Managing the debt of the City of Hamilton is a lot like managing the household debt—only the numbers are a lot bigger. Over the next 3 years Hamilton will incur significant debt as the city finally tackles the expensive rehabilitation and expansion of the sewer and water system—a necessity if the city is going to be able to accommodate the growth in population that is anticipated. A big piece of that cost will be paid out of the changes that are levied against property developers who must pay for the roads and water-wastewater infrastructure they create, as well as household water bills. Right now Hamilton’s debt sits at just under $600 Million while our reserves are pegged at $780 Million. Translated into household terms it would be the equivalent of carrying a $100,000 mortgage while you had $130,000 in a savings account—not a bad situation for the average taxpayer. But the numbers are soon going to start moving in opposite directions as the city takes on capital projects like the water and wastewater rehabilitation, and at the same time tries to chew into the roughly $2 Billion infrastructure deficit—the cumulative result of not keeping up with proper maintenance of our existing infrastructure.
Over the next four years the city debt will rise to a peak of almost $900 Million in 2017 and will then begin to taper off to an estimated $625 Million by 2023. At the same time some of the cash reserves will be depleted as some of those funds are earmarked for specific capital projects. During the next 10 years the cost of borrowing alone will hover around $100 Million—that is about $500 dollars per household.

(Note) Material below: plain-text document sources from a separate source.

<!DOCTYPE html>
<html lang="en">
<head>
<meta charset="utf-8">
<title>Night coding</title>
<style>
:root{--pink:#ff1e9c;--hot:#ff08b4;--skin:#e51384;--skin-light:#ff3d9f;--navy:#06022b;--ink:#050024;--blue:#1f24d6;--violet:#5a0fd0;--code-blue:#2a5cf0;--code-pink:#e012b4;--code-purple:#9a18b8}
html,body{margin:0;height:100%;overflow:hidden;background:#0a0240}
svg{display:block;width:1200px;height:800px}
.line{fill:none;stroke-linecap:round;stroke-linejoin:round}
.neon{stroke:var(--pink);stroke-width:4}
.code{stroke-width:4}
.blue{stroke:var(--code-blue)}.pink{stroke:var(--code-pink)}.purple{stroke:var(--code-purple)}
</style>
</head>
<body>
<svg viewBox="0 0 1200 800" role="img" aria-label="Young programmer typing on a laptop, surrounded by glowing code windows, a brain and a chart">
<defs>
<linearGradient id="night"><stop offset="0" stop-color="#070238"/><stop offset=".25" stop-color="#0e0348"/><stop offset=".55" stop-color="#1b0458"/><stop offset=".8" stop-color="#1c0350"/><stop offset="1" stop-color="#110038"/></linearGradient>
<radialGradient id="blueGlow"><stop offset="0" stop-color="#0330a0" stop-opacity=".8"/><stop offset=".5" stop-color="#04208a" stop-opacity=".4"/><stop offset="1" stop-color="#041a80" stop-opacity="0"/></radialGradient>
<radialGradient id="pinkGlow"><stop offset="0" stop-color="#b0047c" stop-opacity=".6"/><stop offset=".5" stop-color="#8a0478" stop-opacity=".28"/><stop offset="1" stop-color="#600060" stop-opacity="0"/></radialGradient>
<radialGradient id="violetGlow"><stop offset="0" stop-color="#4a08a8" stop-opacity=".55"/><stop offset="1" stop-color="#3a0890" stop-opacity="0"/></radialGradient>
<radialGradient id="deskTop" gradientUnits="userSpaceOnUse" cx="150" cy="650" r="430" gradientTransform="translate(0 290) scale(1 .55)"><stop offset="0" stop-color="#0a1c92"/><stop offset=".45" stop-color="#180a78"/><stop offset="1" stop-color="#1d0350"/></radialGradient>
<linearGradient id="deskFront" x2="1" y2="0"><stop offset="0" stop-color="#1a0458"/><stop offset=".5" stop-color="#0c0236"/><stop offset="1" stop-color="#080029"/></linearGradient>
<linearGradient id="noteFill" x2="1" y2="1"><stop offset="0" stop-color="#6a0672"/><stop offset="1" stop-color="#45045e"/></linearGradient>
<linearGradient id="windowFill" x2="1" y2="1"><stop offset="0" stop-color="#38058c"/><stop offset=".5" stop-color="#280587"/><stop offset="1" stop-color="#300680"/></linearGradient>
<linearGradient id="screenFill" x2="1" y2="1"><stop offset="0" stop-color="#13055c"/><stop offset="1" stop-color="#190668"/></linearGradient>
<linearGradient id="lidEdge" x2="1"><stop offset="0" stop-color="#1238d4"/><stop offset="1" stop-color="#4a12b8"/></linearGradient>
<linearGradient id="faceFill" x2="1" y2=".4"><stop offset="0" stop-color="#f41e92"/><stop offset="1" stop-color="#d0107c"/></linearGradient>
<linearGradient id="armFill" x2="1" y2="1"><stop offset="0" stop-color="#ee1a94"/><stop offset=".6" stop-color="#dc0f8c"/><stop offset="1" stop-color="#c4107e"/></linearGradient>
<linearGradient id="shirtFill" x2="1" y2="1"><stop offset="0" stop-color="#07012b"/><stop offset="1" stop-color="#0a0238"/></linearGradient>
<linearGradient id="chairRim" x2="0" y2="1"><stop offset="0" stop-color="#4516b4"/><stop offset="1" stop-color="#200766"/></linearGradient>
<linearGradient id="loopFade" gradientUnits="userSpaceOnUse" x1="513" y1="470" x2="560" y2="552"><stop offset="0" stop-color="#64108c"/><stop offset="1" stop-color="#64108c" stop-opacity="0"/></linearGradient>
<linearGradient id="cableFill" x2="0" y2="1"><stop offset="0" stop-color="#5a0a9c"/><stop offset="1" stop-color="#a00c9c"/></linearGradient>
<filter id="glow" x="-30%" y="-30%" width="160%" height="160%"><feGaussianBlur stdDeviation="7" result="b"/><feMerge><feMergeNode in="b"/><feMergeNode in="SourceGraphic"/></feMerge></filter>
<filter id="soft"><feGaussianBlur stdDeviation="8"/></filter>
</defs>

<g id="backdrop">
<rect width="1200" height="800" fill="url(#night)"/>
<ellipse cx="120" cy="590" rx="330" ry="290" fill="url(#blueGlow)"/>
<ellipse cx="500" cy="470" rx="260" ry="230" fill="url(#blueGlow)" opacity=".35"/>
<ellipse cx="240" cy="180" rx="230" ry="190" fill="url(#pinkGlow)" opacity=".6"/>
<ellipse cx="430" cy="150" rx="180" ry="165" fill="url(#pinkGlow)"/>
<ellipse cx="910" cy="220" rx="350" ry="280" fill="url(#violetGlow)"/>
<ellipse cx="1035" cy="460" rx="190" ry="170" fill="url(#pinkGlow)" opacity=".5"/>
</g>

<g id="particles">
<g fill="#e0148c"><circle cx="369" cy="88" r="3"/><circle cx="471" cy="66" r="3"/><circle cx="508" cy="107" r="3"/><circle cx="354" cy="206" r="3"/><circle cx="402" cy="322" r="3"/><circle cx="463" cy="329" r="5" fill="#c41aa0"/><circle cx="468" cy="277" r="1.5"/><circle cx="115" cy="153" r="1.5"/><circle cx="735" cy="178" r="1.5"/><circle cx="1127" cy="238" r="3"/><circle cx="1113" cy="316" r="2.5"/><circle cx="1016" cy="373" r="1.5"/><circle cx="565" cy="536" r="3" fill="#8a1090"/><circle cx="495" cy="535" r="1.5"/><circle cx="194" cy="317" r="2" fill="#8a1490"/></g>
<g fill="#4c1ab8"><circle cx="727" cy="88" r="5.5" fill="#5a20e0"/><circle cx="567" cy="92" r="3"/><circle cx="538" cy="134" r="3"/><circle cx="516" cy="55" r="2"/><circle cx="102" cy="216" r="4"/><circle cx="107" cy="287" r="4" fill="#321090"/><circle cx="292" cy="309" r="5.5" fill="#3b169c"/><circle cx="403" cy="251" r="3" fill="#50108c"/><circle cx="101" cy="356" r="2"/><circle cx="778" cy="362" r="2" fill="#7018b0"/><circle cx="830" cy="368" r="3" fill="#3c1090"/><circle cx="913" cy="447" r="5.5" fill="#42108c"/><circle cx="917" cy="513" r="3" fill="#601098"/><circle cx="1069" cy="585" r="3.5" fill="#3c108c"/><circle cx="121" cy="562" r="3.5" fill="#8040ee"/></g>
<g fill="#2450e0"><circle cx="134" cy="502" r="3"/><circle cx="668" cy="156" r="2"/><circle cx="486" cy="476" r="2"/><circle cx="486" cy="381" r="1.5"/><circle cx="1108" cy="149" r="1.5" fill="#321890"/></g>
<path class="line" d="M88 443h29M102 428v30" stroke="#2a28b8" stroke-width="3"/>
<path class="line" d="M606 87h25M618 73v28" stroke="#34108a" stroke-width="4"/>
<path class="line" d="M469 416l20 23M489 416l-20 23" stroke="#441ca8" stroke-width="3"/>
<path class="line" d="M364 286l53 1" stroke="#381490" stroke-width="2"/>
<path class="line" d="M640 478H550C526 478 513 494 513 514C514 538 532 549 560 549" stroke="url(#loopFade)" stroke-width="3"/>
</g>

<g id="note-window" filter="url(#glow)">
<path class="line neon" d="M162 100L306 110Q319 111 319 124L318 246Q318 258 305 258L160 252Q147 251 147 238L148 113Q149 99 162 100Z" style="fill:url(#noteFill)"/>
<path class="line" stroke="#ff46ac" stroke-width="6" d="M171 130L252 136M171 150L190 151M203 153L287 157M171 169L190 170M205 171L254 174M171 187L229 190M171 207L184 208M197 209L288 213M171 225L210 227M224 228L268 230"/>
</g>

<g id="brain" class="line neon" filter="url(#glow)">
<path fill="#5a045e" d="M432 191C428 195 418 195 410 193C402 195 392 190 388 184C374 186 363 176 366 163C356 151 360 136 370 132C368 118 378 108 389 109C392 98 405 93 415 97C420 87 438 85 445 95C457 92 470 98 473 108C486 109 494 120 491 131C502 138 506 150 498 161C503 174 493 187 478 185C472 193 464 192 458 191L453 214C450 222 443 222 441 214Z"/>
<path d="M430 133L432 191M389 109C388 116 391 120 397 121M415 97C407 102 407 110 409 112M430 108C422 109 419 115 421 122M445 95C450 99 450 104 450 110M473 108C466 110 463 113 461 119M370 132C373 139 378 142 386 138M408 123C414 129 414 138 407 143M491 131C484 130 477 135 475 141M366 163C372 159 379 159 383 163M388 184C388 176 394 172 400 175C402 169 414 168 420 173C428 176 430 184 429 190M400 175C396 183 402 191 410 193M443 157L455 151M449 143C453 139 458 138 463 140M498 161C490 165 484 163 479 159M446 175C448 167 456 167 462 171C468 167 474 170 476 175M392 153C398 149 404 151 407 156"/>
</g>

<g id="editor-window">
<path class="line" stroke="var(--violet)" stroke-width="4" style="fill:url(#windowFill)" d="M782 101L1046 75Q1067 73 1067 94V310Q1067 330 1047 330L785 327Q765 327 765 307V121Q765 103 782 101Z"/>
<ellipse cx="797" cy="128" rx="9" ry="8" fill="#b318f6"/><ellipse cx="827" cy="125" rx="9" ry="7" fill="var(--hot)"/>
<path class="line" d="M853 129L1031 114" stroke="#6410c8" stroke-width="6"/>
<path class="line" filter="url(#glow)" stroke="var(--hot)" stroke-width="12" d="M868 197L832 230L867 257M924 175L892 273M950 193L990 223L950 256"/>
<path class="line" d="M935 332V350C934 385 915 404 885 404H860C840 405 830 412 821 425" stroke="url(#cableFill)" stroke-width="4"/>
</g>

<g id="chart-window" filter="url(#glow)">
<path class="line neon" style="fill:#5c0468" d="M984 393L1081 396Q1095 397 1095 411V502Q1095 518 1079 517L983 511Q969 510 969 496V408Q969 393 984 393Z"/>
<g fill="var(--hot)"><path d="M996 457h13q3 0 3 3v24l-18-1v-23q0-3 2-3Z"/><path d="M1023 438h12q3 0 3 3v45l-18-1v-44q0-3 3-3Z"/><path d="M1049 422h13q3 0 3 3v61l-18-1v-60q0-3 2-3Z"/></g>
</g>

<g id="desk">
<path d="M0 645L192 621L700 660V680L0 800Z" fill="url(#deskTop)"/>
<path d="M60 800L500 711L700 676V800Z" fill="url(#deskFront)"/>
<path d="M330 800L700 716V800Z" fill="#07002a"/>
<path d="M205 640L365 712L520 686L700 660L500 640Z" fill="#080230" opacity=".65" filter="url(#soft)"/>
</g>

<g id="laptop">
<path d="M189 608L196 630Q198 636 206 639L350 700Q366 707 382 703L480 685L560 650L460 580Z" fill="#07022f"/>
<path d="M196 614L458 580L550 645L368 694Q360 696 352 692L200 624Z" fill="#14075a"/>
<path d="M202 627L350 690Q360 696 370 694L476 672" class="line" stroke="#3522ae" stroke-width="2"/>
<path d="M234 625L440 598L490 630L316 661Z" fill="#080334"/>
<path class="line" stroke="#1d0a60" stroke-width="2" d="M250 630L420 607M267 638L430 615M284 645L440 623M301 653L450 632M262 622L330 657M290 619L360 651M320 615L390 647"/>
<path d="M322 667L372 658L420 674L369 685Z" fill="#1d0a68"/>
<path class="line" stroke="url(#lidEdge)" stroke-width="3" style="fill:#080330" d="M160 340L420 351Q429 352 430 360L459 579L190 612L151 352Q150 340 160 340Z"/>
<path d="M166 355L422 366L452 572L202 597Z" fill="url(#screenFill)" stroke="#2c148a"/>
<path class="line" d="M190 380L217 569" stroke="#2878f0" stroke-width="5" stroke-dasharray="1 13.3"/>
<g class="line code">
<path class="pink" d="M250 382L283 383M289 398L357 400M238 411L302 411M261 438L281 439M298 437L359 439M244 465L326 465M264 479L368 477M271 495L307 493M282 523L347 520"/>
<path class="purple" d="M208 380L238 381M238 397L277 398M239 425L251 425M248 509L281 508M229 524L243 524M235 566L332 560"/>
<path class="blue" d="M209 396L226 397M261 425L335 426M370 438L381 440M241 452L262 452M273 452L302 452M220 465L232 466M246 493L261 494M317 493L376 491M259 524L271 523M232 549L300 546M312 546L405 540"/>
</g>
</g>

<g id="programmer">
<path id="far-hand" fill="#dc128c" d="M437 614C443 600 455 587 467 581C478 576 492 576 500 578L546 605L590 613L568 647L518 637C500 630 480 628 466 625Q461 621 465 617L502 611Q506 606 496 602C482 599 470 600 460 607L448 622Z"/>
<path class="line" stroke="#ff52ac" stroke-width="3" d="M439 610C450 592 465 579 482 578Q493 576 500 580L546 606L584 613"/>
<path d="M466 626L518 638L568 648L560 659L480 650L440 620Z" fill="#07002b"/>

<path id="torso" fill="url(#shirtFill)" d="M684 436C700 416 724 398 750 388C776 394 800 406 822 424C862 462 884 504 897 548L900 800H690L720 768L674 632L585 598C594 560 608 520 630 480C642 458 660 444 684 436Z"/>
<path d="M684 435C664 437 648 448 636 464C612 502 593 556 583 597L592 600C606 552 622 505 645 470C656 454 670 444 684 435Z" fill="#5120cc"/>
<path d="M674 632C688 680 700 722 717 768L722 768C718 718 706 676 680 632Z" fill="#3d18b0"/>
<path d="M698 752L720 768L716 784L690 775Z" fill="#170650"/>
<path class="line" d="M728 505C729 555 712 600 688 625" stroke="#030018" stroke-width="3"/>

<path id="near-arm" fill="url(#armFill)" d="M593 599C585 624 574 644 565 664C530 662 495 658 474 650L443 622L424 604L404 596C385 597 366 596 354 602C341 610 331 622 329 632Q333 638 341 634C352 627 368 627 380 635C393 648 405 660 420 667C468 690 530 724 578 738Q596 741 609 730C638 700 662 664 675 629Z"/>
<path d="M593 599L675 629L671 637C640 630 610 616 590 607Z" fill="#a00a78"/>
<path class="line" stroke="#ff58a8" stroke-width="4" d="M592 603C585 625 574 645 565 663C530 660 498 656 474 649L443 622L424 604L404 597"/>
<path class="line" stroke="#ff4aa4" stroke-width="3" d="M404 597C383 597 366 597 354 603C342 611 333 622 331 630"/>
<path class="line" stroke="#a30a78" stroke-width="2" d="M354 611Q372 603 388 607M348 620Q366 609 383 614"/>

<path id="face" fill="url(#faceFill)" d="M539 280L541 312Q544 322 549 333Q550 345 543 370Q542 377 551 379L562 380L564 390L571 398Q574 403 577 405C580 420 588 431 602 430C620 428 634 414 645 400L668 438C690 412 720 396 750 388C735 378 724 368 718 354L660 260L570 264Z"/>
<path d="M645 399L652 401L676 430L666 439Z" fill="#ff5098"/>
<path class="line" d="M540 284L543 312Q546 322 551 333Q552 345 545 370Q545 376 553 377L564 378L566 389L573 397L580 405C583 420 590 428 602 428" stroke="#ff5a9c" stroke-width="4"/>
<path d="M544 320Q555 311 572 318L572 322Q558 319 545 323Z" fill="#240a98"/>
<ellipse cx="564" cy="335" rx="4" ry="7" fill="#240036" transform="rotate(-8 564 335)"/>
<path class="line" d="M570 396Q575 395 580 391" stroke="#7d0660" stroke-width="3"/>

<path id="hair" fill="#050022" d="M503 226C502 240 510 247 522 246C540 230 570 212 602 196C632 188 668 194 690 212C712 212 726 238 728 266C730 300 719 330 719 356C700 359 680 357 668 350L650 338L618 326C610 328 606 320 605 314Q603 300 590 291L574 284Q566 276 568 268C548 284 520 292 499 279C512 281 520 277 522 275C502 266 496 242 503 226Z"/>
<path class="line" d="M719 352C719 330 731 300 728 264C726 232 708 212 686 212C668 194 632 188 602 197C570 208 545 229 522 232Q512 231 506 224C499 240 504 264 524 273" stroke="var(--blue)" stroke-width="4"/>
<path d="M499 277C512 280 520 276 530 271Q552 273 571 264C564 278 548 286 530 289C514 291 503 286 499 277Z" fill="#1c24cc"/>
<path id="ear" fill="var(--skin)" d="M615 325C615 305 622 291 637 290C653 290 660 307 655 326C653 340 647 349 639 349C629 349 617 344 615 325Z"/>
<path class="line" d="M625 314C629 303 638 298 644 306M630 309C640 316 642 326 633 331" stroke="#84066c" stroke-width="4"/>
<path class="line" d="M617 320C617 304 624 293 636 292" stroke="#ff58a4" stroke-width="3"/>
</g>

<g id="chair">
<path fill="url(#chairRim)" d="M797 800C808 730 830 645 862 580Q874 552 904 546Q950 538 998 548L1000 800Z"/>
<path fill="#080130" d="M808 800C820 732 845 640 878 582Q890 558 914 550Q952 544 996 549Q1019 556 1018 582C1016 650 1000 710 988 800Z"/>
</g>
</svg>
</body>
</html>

Compared to other cities Hamilton is in the mid range in terms of debt per capita at $783. The most indebted municipalities are York Region and Toronto at $2,057 and $1,578. London’s per capita debt is 25 percent higher than Hamilton. Standard and Poor rates Hamilton’s credit at “AA – stable” which translates into “Very strong capacity to meet financial commitments.”